“My plan of trading was sound enough and won oftener than it lost. If I had stuck to it I’d have been right perhaps as often as seven out of ten times. In fact, I always made money when I was sure I was right before I began. What beat me was not having brains enough to stick to my own game–that is, to play the market only when I was satisfied that precedents favored my play. There is a time for all things, but I didn’t know it. And that is precisely what beats so many men in Wall Street who are very far from being in the sucker class. There is the plain fool, who does the wrong thing at all times everywhere, but there is the Wall Street fool, who thinks he must trade all the time. No man can always have adequate reasons for buying or selling stocks daily–or sufficient knowledge to make his play an intelligent play.
I proved it. Whenever I read the tape by the light of experience I made money, but when I made plain fool play I had to lose. I was no exception, was I? There was the huge quotation board staring me in the face, and the ticker going on and people trading and watching their tickets turn into cash or into waste paper. Of course I let the craving for excitement get the better of my judgment. In a bucket shop where your margin is a shoestring you don’t play for long pulls. You are wiped out too easily and quickly. The desire for constant action irrespective of underlying conditions is responsible for many losses in Wall Street even among the professionals, who feel that they must take home some money every day, as though they were working for regular wages….A stock operator has to fight a lot of expensive enemies within himself.”
Lesson 1: Don’ be a Wall Street Fool!
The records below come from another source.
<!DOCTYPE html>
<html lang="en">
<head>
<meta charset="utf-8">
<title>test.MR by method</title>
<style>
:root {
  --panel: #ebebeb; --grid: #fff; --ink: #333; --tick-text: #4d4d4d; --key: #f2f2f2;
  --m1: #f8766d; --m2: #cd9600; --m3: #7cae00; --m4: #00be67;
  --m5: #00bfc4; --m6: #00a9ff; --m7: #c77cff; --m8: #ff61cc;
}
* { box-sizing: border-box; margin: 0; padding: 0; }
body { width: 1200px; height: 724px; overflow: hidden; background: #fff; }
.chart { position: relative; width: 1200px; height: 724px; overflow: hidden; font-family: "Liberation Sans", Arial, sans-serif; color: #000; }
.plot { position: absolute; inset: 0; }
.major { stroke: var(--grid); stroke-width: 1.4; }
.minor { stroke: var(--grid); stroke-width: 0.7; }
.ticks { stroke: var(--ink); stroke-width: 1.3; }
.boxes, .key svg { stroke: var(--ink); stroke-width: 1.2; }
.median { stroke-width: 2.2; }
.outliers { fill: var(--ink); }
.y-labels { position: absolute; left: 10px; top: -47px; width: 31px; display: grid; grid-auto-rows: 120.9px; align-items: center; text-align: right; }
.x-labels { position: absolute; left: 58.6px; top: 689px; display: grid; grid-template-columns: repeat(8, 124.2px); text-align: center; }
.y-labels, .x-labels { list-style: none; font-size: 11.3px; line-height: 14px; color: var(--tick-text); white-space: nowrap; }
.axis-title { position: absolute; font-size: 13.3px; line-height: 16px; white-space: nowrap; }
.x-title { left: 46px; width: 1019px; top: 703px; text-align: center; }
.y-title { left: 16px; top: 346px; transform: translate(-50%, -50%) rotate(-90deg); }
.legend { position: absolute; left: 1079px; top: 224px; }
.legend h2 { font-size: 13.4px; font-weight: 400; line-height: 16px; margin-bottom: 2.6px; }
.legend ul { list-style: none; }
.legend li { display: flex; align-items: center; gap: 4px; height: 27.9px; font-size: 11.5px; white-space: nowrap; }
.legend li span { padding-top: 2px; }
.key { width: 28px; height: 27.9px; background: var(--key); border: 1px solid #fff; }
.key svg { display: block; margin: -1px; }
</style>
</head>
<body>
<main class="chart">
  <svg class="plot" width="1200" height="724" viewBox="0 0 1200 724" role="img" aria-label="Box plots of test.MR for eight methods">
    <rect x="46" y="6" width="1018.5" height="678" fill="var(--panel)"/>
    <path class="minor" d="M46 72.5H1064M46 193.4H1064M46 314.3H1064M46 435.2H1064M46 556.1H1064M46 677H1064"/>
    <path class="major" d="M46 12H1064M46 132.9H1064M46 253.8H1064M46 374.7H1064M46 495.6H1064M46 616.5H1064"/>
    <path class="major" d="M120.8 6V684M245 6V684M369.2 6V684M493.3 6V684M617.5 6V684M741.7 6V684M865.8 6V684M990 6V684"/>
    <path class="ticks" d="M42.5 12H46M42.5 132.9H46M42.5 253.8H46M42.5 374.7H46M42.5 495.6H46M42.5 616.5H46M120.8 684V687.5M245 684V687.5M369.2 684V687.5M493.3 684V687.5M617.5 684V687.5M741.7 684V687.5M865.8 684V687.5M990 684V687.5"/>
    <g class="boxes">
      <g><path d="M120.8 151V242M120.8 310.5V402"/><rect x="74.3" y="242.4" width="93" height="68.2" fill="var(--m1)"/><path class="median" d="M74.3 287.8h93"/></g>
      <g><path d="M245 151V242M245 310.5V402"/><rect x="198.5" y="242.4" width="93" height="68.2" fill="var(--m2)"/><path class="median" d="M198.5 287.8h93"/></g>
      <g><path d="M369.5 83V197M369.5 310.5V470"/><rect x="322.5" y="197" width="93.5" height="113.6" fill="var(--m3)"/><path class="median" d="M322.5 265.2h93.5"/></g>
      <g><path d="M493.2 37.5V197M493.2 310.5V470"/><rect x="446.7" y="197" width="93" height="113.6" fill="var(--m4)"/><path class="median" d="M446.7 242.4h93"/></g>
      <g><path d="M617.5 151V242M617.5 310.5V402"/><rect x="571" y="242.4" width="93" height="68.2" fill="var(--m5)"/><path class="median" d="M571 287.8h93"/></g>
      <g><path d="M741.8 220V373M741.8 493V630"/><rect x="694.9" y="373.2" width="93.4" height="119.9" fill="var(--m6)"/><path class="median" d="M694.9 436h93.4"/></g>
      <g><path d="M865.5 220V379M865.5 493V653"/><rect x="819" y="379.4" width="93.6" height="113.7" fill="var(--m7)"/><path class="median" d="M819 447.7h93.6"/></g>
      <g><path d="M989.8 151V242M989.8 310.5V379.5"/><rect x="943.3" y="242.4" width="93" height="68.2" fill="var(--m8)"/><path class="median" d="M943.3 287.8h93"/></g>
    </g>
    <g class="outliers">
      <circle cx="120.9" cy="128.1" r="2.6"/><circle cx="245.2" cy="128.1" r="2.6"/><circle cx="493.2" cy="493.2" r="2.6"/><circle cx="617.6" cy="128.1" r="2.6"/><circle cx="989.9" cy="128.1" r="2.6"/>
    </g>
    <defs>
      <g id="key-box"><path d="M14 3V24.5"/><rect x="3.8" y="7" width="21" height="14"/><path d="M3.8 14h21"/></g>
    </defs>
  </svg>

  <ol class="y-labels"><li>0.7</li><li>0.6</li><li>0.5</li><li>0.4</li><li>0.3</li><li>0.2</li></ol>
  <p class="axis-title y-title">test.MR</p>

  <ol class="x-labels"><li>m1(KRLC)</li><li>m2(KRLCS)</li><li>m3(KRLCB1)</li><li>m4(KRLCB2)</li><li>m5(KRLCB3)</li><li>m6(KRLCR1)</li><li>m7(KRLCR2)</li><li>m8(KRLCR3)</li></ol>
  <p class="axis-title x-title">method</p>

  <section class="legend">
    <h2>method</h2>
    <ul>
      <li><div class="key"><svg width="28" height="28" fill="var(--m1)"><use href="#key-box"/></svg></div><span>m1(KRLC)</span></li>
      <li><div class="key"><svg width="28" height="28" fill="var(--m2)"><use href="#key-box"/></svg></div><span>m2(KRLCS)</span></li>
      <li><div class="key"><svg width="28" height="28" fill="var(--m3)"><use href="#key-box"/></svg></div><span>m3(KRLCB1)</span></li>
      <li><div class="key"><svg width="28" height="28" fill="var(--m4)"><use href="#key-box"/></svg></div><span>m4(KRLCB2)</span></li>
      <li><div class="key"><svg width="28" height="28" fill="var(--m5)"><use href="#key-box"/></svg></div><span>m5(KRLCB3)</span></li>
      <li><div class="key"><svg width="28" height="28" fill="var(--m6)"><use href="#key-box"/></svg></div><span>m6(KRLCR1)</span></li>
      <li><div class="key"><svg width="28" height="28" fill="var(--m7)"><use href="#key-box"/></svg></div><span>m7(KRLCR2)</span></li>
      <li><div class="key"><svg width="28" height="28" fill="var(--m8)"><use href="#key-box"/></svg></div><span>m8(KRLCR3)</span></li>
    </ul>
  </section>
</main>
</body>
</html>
Develop a sound market tested trading plan, then trade your plan. Always remember there are times to be long; times to short and times to be flat. Write it down, it is VERY TRUE!!!